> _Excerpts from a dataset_
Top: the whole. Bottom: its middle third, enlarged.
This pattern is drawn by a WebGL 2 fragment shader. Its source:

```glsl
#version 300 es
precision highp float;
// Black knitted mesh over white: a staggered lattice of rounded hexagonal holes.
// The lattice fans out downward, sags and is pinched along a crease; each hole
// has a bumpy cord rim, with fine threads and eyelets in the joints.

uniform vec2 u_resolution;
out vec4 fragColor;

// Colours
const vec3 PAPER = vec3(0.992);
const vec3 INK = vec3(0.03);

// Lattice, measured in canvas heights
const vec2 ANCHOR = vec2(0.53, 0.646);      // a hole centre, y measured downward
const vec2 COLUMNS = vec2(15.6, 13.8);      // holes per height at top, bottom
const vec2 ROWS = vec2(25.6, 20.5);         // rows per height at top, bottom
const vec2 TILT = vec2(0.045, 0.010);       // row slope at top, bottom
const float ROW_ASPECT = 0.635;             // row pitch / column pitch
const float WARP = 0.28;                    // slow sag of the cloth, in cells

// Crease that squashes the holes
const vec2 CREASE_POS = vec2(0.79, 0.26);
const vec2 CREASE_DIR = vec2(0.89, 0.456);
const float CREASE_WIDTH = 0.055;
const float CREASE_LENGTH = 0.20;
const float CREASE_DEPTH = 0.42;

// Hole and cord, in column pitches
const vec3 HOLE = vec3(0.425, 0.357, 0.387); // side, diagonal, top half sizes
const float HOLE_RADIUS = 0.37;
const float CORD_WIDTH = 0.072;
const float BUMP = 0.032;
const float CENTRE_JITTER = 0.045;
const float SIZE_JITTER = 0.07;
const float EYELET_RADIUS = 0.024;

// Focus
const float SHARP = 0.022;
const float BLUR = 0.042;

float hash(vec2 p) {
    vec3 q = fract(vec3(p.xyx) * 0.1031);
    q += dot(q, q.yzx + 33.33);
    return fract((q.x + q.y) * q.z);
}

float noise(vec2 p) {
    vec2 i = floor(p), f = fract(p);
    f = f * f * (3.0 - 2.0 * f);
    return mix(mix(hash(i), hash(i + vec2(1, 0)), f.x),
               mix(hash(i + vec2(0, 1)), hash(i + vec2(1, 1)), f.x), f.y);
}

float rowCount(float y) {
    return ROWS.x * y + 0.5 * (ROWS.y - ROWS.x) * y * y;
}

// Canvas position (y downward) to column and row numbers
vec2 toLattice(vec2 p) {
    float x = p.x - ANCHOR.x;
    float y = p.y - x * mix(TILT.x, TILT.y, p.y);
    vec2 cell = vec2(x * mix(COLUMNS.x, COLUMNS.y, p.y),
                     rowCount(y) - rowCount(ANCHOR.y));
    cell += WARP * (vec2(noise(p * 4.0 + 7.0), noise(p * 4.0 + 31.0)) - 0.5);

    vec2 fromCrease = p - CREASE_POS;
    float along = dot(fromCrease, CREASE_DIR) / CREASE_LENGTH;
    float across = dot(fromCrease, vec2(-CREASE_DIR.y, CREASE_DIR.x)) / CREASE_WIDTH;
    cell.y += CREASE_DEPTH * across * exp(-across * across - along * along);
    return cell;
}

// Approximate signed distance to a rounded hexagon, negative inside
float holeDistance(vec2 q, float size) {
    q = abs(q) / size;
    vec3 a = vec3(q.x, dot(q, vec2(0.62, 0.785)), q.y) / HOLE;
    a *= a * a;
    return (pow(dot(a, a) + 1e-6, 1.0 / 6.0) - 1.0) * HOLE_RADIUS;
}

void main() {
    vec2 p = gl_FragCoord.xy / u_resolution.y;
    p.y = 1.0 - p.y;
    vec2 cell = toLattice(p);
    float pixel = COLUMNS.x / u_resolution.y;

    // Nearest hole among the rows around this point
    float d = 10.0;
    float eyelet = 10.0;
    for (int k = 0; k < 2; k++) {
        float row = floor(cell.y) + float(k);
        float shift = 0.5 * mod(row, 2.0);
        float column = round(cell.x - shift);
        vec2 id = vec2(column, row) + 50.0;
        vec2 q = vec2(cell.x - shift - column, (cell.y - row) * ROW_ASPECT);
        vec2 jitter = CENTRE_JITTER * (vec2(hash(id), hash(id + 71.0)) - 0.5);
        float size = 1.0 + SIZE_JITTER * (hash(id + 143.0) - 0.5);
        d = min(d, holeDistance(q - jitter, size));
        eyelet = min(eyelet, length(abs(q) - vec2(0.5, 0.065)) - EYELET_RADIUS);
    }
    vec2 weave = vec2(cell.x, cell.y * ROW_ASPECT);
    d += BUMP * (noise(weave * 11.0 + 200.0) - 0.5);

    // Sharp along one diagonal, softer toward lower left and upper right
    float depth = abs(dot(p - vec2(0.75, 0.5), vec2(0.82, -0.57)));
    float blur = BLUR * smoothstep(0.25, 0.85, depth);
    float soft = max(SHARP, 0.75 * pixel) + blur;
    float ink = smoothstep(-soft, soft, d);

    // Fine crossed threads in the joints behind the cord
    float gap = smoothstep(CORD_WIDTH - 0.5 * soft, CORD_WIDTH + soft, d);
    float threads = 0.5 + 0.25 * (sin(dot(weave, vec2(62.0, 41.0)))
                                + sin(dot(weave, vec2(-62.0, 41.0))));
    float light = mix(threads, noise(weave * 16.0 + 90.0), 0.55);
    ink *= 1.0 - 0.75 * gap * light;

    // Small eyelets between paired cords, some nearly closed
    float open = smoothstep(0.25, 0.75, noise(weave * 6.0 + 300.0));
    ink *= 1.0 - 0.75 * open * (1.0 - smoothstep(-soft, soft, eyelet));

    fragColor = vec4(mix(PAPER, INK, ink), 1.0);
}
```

> _WHAT IS REQUIRED_
Pull out each line of the entries that contains "toLattice".

> _ANSWER TO THIS PROBLEM_
vec2 toLattice(vec2 p) {
    vec2 cell = toLattice(p);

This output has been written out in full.